### WORK TO COMPLETE
The lines you return must be all those in the data that hold the string "cells".

==============================

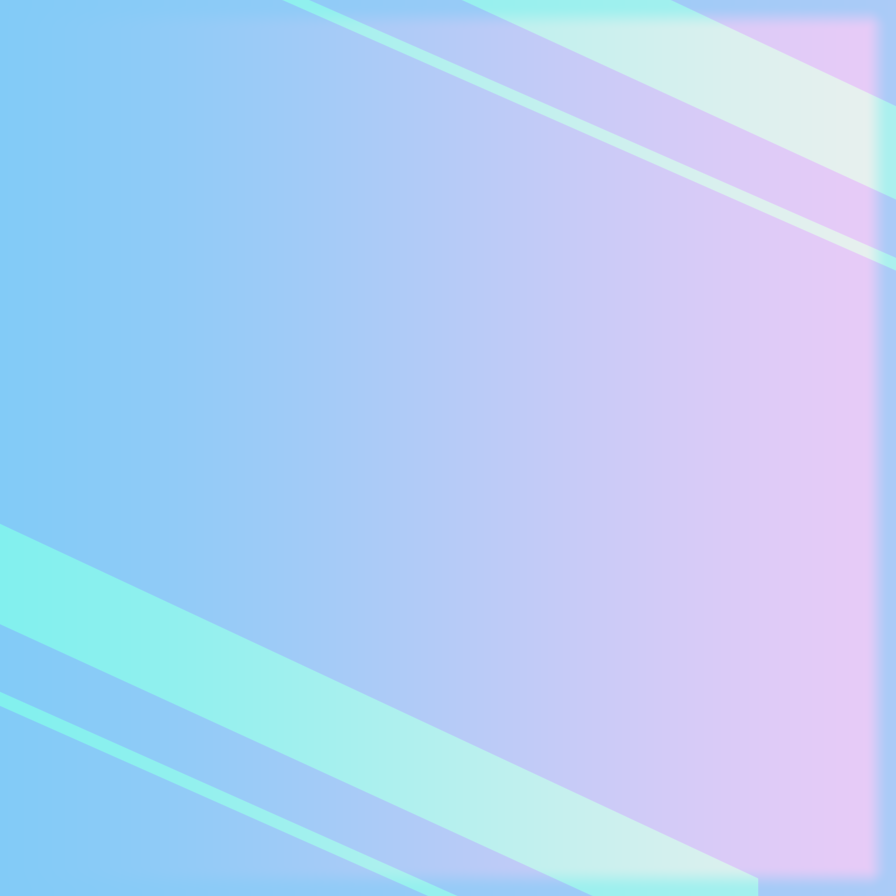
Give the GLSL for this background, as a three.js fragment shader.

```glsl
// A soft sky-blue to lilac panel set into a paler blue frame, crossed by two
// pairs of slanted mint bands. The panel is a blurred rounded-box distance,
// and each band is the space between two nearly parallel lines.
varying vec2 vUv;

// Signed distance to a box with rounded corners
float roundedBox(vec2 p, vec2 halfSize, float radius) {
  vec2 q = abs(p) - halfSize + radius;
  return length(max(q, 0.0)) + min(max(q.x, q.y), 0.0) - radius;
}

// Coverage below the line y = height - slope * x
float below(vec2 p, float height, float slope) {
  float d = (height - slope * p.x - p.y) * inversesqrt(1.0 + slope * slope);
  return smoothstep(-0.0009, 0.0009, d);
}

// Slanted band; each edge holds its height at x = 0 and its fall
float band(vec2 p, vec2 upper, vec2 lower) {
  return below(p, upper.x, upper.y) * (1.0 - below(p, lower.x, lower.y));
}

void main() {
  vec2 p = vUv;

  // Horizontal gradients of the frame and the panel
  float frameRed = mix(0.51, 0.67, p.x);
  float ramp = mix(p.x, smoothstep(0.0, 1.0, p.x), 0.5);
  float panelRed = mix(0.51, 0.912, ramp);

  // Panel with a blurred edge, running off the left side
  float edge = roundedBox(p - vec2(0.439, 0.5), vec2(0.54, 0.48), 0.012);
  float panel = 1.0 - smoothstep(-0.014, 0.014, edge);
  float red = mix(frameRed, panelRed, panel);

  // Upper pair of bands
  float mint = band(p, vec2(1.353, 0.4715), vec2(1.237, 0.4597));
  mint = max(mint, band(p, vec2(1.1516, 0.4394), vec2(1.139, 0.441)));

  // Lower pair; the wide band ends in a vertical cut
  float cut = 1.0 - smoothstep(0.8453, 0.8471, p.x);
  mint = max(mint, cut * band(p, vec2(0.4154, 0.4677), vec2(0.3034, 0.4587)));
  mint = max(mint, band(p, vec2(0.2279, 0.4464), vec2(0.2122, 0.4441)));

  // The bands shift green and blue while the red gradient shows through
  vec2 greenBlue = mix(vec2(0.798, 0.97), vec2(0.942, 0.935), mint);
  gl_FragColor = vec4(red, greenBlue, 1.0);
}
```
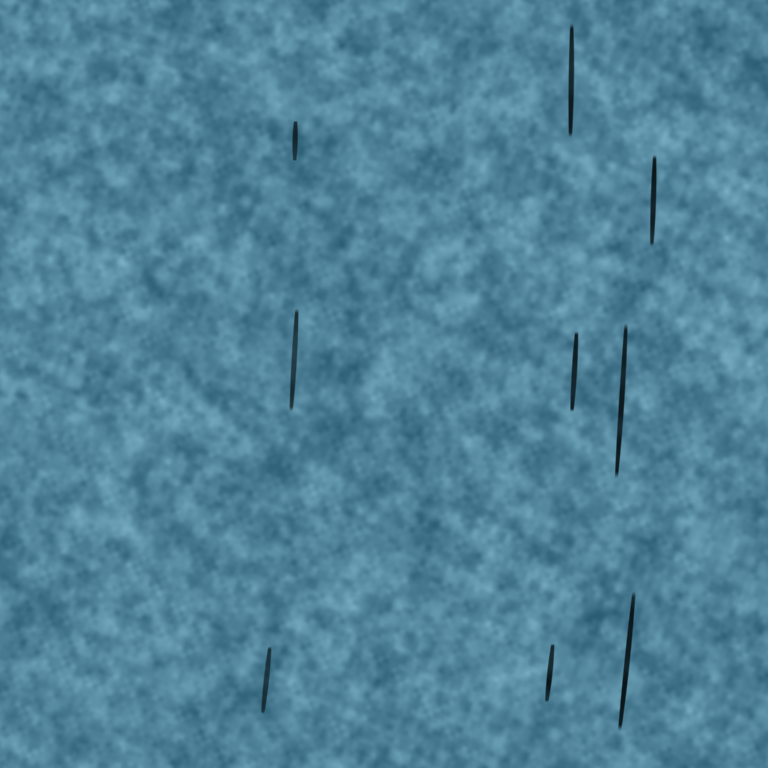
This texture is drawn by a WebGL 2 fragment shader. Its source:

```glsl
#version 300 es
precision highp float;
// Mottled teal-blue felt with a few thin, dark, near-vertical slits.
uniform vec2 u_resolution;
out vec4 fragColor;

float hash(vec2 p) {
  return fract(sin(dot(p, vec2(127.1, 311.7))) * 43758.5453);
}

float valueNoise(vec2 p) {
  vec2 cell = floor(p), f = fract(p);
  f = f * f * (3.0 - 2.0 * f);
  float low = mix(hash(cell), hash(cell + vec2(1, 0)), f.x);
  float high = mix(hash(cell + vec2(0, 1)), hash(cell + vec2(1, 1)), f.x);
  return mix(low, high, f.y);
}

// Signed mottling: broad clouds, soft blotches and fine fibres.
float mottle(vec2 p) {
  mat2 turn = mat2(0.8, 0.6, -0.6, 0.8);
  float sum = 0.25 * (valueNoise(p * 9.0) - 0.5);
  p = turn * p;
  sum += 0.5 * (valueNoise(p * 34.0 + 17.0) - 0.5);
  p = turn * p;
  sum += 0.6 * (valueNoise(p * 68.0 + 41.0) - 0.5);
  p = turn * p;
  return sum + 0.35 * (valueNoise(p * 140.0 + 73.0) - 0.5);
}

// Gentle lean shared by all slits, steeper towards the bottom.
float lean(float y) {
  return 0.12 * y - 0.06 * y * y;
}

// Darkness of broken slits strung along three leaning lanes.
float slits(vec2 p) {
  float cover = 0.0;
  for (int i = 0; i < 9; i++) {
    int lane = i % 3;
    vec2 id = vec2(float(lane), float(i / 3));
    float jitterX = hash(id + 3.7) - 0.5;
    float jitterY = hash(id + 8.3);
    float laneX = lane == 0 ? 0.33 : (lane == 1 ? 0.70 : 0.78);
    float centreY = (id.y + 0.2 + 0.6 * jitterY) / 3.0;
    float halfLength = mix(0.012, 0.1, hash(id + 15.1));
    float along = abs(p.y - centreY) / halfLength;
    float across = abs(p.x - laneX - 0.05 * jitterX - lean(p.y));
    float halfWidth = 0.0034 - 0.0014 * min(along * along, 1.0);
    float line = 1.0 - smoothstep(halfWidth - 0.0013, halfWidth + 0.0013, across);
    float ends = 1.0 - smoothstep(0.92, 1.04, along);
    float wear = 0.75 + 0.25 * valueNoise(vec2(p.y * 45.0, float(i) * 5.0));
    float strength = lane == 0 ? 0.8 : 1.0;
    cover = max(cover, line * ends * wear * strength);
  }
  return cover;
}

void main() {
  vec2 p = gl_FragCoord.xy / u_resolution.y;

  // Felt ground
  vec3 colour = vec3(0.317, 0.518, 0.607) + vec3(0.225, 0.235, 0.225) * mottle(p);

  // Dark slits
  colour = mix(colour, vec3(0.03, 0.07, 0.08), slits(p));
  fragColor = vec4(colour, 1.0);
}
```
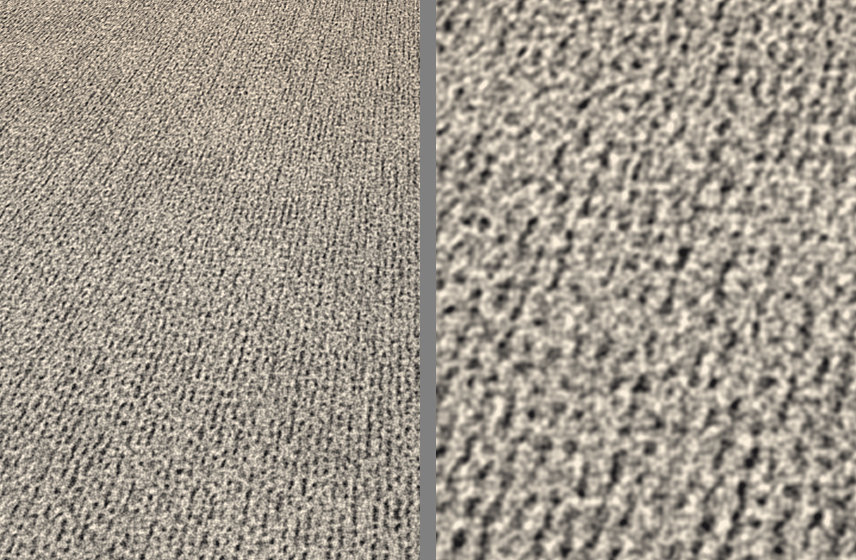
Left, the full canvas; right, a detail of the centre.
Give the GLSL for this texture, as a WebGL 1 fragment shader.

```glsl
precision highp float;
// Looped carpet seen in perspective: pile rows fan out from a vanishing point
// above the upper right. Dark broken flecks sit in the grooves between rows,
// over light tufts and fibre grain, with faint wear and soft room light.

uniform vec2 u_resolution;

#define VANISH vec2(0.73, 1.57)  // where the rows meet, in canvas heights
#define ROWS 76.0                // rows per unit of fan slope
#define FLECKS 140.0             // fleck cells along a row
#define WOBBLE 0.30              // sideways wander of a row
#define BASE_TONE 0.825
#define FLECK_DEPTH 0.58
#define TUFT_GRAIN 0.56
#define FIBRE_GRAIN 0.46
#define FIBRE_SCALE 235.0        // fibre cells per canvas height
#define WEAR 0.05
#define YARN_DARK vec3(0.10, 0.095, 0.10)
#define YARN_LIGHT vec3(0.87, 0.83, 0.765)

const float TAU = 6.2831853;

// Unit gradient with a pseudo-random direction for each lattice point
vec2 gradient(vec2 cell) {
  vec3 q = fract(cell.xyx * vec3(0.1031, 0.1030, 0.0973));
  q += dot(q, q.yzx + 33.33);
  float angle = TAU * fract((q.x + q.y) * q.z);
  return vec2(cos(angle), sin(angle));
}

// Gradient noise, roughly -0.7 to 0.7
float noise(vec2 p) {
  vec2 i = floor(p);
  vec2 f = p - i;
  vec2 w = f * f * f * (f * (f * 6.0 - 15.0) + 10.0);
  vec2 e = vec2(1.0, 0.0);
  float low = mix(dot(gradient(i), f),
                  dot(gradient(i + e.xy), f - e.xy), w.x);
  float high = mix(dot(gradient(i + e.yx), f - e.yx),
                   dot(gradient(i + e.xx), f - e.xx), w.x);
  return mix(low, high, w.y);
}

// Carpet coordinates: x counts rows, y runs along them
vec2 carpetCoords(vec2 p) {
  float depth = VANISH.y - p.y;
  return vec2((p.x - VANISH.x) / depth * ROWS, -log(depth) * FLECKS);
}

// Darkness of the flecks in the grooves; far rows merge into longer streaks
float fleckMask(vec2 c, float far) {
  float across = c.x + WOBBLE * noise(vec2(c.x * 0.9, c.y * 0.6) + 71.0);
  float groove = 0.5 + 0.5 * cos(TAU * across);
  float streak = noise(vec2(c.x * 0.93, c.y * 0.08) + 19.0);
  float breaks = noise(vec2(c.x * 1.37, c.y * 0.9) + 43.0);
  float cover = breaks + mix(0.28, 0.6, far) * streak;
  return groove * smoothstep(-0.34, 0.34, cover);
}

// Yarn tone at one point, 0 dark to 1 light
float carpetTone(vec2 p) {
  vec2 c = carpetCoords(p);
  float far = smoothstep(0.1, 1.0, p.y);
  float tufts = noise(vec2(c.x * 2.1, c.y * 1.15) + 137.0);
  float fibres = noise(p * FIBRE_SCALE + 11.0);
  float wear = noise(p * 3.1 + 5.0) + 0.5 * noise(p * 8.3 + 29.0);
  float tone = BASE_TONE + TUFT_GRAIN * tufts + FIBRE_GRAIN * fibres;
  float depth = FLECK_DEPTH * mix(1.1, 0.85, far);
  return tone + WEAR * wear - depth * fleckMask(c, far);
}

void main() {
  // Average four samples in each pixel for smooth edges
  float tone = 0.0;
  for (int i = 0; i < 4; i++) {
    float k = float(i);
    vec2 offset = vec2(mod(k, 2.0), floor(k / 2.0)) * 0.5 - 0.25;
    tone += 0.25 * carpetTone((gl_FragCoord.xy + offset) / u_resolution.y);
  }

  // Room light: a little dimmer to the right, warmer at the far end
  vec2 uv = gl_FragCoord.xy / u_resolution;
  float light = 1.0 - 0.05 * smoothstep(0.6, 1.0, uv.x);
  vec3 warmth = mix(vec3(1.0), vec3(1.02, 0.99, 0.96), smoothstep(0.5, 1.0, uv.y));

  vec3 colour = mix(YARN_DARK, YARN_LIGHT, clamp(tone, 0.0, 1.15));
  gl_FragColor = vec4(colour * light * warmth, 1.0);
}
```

==============================

### FINAL ANSWER
#define FLECKS 140.0             // fleck cells along a row
#define FIBRE_SCALE 235.0        // fibre cells per canvas height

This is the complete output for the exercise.